I BEGIN with a brooding frustration. A problem, if you will. That frustration, that problem, however, yielded all of this. So, while frustrating, the problem was necessary; it gifted me, us, with all that lies before you, all of these thoughts—indeed, as a problem, it gifted me, us, as such, thought. While frustrating, the problem precipitated the emergence of the very thing that demonstrates the utility, the generativity, of problems.
I have only been calling myself a scholar of black studies and transgender studies for five years at the time of this writing. In that time, I have come across, on occasion after occasion, the illustrious name of Nahum Chandler. Whenever reference to black thought arose, or the figure of the Negro, or “paraontology,” Chandler’s name followed almost immediately, a citational nod that couldn’t not be made. But that was often what it was—a nod, a quick slip of the conceptual, philosophical brand name, as it were, perhaps a brief subsequent foray into a quoted or paraphrased definition, and then back to originally scheduled academic programming. I wanted to know more. Who was this Chandler guy, this powerhouse who seemed to loom large yet whose words, whose deep cogitative archive, often went ungrappled with? So, I set out to read his opus: X—the Problem of the Negro as a Problem for Thought.
I’m not going to say that that was a mistake, but I will say, with an unwavering fortification, that it was a stupid idea at the time.
Reading Chandler’s work made very clear why he was only referenced rather than deeply, sustainedly engaged, why he was known mostly through the buzzwords and not the archive on which the buzzwords rested. The man is difficult to read; reading X is a treacherous discursive experience. One cannot leisurely read Chandler; one must strap in, come correct, bring one’s A+ game, and, in the immortal words of The Lion King’s Scar, be prepared. I was not prepared my first time reading it. I could not commit, could not get past “Anacrusis.” So I gave it up for months, contenting myself with the secondary literature and references to that behemoth of a text. That is, until the resounding pulsations of the “X,” its polysemous and promiscuous applications, compelled me to return.
This book, what you hold in your hands—more of a pamphlet actually, a speculative wandering around the circulatory system of a problematic and problematizing thought—culminated because of my frustration with the difficulty of Chandler’s writing yet the perceived (and, in my opinion, confirmed) importance of a deep engagement with it, the love of thinkers who oft made references to Chandler (Fred Moten, J. Kameron Carter, Denise Ferreira da Silva), and lastly, the thing that made me dive deep into the Chandlerian thickets, his profound oversights as to the massive resonances the X-as-Negro problematic and problematic figure of the Negro have with the X as referential of the gender nonnormative, the trans.
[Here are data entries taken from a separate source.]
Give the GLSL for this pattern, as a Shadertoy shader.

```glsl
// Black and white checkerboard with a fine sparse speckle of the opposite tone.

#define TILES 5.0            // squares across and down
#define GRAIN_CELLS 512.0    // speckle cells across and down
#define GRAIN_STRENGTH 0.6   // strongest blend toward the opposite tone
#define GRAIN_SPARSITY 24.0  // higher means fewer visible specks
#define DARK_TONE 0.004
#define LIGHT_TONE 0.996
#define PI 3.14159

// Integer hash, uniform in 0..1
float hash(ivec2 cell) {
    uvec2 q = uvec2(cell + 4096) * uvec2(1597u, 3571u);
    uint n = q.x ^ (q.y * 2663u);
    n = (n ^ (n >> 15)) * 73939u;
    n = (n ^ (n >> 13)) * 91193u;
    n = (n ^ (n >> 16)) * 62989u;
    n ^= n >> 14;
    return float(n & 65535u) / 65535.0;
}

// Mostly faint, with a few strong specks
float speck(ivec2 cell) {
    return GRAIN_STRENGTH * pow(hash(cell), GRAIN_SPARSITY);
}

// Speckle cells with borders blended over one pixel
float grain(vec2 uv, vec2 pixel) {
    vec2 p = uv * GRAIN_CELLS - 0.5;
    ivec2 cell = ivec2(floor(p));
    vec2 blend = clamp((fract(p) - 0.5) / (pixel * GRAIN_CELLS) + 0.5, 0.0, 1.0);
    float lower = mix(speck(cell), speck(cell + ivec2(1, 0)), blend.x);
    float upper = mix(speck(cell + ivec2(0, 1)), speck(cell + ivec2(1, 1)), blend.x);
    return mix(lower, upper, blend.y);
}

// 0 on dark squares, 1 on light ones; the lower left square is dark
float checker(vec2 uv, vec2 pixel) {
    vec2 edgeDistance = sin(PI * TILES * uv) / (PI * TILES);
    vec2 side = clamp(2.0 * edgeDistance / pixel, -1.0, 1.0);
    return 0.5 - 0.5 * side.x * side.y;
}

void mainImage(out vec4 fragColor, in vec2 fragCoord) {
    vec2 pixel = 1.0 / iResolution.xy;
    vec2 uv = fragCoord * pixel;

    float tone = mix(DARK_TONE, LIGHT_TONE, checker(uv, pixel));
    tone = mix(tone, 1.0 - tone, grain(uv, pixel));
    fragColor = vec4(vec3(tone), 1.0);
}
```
What I have written here is thus an attempt to take Chandler’s book, and his overall intellectual corpus, to task on its radical reconfiguration of “the figure of the Negro” as a disturbance of ontological groundedness and, more pressingly, its elision of the gendered valences of such ontological disturbance. Insofar as Chandler’s work is deeply generative in theorizing the figure of the Negro as both a “historial” figure and a nonfigure, as it were, that undoes the ontological moorings that sustain the violent logics of metaphysics, The Problem of the Negro as a Problem for Gender pushes this in a more radical direction by amplifying the figural nature (or the not-quite-material nature) of “the Negro” and excavating the deeply gendered, trans resonances not considered in Chandler’s incredible book. This book, then, seeks to contribute two primary things. First is a deep reading and writing-with Chandler’s theorization of the X and the Negro. Part of the lack of sustained engagement with the full scope of Chandler’s work is his esoteric writing, which I hope to clarify. Not only do I hope to elucidate Chandler’s theorizations but I also hope to excavate the gendered elisions in theorizations of the Negro as an ontological problem. That is, I am bringing the trans and transgender studies to bear on the methodological critique of the ontology of whiteness so pervasive now in black studies. Therefore, second, I contribute an argument in excess of, though conversant with, Chandler in that I draw readers into a meditation on black feminism and gender nonnormativity via the X. The Problem of the Negro as a Problem for Gender is interested in how gender, specifically trans genders, nonbinary genders, and the nonnormative gender implied by the nexus of black and woman, are necessary for any radical project of interrogating the logics of Western ontology.